The ACLU uncovers the first known wrongful arrest due to AI error

The ACLU (American Civil Liberties Union) has forced the police to acknowledge a wrongful arrest due to an erroneous algorithm.

While it’s been suspected that documented racial bias with facial recognition algorithms has led to false arrests, it’s been difficult to prove.

On Wednesday, the ACLU lodged a complaint against the Detroit police after black male Robert Williams was arrested on his front lawn “as his wife Melissa looked on and as his daughters wept from...

Over 1,000 researchers sign letter opposing ‘crime predicting’ AI

More than 1,000 researchers, academics, and experts have signed an open letter opposing the use of AI to predict crime.

Anyone who has watched the sci-fi classic Minority Report will be concerned about attempts to predict crime before it happens. In an ideal scenario, crime prediction could help determine where to allocate police resources – but the reality will be very different.

The researchers are speaking out ahead of an imminent publication titled ‘A Deep Neural...

The EU’s privacy watchdog takes aim at Clearview AI’s facial recognition

The European Data Protection Board (EDPB) believes use of Clearview AI’s controversial facial recognition system would be illegal.
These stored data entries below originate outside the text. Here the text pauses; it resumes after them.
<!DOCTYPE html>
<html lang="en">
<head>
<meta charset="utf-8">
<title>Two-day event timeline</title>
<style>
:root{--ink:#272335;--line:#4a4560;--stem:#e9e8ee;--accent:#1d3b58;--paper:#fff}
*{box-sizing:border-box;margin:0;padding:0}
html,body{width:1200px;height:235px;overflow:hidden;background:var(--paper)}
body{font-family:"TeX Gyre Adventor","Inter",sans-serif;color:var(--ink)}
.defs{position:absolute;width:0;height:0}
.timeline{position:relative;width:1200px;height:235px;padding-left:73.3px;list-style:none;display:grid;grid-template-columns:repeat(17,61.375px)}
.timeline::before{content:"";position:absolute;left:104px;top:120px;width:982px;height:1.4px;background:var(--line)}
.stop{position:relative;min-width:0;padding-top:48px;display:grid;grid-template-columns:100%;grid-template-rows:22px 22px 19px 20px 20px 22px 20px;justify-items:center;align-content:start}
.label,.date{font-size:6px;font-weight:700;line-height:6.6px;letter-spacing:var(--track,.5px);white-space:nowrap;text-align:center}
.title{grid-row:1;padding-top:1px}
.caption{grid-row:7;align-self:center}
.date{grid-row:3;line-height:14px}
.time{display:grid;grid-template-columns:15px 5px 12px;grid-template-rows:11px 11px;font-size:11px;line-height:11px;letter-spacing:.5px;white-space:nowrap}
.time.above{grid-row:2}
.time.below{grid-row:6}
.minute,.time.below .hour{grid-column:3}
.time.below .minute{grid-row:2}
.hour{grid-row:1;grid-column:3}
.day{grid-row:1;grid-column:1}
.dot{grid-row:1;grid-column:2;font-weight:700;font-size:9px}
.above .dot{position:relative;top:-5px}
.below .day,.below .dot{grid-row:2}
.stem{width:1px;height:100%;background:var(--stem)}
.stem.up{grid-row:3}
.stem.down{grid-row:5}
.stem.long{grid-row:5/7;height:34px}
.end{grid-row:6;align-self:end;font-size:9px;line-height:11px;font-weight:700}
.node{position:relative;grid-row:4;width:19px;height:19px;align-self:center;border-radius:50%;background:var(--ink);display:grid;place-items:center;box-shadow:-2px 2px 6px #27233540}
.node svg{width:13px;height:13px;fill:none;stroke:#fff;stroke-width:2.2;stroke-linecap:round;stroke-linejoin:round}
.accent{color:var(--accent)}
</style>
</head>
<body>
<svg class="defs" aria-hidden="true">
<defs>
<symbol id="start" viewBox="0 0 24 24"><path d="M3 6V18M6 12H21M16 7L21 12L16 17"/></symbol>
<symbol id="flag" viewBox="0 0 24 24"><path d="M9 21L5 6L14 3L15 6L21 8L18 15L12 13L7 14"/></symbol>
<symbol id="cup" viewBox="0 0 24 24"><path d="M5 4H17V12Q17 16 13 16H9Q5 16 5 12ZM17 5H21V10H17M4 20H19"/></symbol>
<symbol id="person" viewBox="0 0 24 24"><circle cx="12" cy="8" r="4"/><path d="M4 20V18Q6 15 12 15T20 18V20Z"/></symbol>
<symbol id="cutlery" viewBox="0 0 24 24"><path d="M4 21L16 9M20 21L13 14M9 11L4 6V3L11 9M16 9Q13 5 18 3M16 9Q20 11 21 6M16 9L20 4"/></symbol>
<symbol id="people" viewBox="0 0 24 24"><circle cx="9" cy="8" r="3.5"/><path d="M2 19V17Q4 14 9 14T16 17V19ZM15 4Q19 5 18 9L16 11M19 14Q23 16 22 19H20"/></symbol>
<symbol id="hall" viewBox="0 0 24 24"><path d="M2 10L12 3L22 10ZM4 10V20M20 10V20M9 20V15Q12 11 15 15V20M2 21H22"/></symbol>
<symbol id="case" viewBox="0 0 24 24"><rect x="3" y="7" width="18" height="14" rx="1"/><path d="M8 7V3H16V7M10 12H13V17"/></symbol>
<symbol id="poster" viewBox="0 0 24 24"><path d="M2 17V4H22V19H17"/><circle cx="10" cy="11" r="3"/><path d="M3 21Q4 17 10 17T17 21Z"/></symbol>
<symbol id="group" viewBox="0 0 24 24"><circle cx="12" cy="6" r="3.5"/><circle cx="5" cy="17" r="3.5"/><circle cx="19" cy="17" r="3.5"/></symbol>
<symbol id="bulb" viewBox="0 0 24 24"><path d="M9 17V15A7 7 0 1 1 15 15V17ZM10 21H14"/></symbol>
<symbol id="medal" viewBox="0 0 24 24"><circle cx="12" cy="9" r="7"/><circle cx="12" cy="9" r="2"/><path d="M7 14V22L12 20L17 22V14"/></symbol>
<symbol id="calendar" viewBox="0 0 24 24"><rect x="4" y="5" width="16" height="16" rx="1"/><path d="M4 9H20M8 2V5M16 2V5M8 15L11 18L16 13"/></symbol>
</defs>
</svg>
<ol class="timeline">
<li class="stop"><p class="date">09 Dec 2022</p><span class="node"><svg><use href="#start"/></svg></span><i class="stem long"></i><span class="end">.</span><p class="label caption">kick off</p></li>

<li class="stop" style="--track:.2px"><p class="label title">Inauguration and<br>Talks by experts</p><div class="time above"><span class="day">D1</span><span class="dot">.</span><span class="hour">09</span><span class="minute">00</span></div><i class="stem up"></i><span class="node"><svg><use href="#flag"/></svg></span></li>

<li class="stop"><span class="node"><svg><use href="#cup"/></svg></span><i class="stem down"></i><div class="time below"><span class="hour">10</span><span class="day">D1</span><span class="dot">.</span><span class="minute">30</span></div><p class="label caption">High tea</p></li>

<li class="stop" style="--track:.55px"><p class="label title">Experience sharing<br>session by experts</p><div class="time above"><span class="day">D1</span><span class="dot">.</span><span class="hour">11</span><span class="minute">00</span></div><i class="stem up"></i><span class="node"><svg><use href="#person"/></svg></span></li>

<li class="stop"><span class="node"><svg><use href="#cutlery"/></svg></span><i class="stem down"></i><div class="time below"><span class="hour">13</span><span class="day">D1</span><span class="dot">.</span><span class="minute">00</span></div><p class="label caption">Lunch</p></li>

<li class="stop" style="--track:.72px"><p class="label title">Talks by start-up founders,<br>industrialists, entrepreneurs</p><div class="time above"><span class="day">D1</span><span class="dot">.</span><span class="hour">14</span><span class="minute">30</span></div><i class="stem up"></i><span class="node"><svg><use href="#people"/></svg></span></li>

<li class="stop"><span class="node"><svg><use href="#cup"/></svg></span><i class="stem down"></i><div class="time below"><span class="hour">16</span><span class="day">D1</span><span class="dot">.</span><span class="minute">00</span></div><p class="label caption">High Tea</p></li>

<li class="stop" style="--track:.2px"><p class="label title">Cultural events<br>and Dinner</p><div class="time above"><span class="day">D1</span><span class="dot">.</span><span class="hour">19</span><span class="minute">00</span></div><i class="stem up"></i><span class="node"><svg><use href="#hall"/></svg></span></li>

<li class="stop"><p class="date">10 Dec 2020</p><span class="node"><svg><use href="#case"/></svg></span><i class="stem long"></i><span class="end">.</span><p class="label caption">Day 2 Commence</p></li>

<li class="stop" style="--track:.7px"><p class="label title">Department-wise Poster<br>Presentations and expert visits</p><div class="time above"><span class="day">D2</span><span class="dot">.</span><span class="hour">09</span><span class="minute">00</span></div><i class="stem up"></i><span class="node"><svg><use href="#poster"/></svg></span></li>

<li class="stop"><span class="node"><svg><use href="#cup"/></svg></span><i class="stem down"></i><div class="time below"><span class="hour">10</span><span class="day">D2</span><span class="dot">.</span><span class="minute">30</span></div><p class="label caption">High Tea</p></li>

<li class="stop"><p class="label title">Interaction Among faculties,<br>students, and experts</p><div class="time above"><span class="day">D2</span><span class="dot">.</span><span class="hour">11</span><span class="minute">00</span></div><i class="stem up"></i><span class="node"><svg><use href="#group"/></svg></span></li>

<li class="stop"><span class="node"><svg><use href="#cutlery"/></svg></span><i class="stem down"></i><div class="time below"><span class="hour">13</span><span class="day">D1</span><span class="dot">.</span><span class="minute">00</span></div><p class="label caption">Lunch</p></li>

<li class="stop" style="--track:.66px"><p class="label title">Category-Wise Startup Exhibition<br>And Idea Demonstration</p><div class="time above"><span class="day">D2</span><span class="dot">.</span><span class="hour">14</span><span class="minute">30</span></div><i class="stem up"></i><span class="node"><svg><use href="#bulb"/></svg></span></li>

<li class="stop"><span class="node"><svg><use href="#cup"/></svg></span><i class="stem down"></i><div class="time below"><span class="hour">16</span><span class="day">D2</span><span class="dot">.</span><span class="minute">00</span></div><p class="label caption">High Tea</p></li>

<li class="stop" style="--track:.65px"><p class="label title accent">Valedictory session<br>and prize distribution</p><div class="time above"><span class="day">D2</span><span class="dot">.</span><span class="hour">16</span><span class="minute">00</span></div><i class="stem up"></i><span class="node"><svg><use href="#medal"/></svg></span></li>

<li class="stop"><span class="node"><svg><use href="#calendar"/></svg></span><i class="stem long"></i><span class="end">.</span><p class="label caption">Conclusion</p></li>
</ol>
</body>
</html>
Clearview AI’s facial recognition system is used by over 2,200 law enforcement agencies around the world and even commercial businesses like Best Buy and Macy’s, according to a recent leak.

The EDPB has now ruled that any use of the service by law enforcement in Europe would “likely not be consistent with the EU data protection...

Police in China will use AI face recognition to identify ‘lost’ elderly

china lost elderly facial recognition face ai artificial intelligence surveillance chinese

Chinese police hope to use AI-powered facial recognition, in combination with the nation's mass surveillance network, to identify lost elderly people.

The country's surveillance network is often scrutinised for being invasive, but the ability to detect potentially vulnerable people helps to shift the perception that it primarily benefits the government.

Public data suggests around 500,000 elderly people get lost each year, the equivalent of around 1,370 per day. About 72...

AI tags potential criminals before they’ve done anything

British police want to use AI for highlighting who is at risk of becoming a criminal before they’ve actually committed any crime. Although it sounds like a dystopian nightmare, there are clear benefits. Resources and outreach programs can be allocated to attempt preventing a crime, stop anyone becoming a victim, and remove the costs associated with prosecuting and jailing someone. With prisons overburdened and space limited, reducing the need to lock someone up is a win for everyone....

INTERPOL investigates how AI will impact crime and policing

INTERPOL hosted an event in Singapore bringing leading experts together with the aim of examining how AI will affect crime and prevention. The event, organised by INTERPOL and the UNICRI Centre for AI and Robotics, was held at the former’s Global Complex for Innovation. Experts from across industries gathered to discuss issues and several private sector companies gave live demonstrations of related projects. Some technological advances in AI pose a threat. In a recent interview with Irakli...